RUTLAND, Vt. (WCAX) - Some people dread going to the dentist, but if your experiences are positive as a kid, you might not mind as an adult. Here’s how some dentists say they work to create a positive environment for kids.
Dr. Safaa Ahmed moved here from Texas after falling in love with Vermont, filling a gap after the previous pediatric dentist in Rutland retired as offices were reopening from the pandemic. It left about 5,000 without a dentist.
“I know there is a need here for a pediatric dentist and I just felt that was my calling,” Ahmed said.
Ahmed says it’s not just about oral health but creating a positive environment.
“You don’t want them to have a traumatic experience that will prevent them from coming back as adults and we see that all the time,” Ahmed said.
Dr. Rachel Rivard sees patients of all ages at Community Health Dental in the same building. She says not all kids specifically need a pediatric dentist but it can help some with disabilities, a high level of tooth decay or anxiety.
“One of the keys in pediatric dentistry is distractions from what’s going on. So keeping them occupied with something else is essential,” Rivard said.
One distraction is sunglasses for kids. Another is leaning back and watching the TV that’s right up above them.
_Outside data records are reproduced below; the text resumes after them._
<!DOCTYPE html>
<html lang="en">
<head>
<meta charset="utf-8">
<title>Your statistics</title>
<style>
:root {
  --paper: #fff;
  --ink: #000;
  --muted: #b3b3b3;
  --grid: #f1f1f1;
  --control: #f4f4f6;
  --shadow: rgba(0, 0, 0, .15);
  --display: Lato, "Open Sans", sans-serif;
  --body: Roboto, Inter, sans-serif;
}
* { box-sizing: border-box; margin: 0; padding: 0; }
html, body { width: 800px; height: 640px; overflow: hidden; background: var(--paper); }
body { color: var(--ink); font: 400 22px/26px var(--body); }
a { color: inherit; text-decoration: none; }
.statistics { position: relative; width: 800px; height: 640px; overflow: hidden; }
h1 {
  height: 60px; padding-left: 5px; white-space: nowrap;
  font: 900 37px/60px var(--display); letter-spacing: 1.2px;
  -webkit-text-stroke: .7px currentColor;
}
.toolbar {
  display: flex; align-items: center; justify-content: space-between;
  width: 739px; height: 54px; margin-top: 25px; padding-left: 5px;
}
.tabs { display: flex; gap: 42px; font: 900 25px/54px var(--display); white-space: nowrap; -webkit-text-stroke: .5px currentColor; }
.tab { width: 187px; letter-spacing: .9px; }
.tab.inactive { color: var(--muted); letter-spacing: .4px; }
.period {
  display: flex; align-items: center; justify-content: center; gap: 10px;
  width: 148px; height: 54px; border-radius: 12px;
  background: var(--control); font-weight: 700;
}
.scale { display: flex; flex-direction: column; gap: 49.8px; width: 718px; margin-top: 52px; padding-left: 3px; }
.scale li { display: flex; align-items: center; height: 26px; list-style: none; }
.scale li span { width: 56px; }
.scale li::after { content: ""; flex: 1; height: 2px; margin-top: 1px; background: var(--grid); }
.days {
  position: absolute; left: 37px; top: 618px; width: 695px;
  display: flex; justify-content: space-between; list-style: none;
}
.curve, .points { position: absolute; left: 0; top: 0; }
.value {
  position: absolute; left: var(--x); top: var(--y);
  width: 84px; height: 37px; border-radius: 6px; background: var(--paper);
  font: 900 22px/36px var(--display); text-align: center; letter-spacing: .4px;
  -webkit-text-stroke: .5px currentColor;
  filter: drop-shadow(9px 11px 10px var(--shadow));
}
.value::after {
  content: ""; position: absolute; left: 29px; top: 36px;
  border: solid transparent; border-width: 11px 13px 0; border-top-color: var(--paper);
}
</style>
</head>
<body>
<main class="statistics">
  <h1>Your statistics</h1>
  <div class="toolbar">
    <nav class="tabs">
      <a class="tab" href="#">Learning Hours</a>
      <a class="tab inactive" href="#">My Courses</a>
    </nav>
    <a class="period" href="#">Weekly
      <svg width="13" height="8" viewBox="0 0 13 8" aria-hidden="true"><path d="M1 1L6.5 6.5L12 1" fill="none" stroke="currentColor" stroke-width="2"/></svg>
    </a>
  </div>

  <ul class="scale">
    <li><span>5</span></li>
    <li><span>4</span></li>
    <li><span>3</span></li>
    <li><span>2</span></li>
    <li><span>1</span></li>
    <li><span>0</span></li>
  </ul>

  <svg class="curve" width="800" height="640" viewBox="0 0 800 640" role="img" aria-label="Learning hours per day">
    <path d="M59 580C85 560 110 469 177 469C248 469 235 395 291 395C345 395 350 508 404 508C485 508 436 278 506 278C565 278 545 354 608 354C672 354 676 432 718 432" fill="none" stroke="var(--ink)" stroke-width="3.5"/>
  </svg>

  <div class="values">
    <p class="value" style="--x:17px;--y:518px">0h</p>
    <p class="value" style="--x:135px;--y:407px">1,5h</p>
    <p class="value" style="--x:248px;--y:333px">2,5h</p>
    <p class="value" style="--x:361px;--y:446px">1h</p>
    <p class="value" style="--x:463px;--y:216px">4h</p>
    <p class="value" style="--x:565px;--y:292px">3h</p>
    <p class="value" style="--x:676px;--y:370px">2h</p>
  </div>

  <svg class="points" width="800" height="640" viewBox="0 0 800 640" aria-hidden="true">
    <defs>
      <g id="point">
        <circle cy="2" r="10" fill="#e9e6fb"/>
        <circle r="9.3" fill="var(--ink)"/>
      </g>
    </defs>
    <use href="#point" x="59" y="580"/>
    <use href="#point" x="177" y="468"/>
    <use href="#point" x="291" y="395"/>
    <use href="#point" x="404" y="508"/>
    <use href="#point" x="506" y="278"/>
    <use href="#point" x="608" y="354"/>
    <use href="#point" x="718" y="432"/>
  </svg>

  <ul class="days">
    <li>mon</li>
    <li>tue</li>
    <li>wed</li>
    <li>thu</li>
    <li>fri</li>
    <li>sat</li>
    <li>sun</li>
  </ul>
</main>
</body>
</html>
Hygienists say some kids don’t want to leave because they are so invested in what they are watching.
“I’m doing fillings and I’m doing sealants, everything and they are mesmerized by the TV,” Ahmed said.
Adelyna James, 6, approves of the method.
“I get to lay down and then look up and the TV is just like playing stuff,” Adelyna said with a giggle.
Her mom, Katie, says it’s wonderful having a pediatric dentist in the area again after having a bad experience with another dentist.
“I was worried about her coming into a new dentist and it was just so warm, welcoming and perfect,” Katie James said.
Another patient is 6-year-old William Handfield, who actually likes flossing and says other kids should go to the dentist, too.
“So their teeth don’t rot out of their head,” William explained.
His mom, Ryan, appreciates the care provided.
“It’s a good, healthy atmosphere for all and less stress for parents and the child,” Ryan Handfield said.
The American Dental Association recommends going to a dentist within six months of the first tooth or by the age of 1.
Copyright 2022 WCAX. All rights reserved.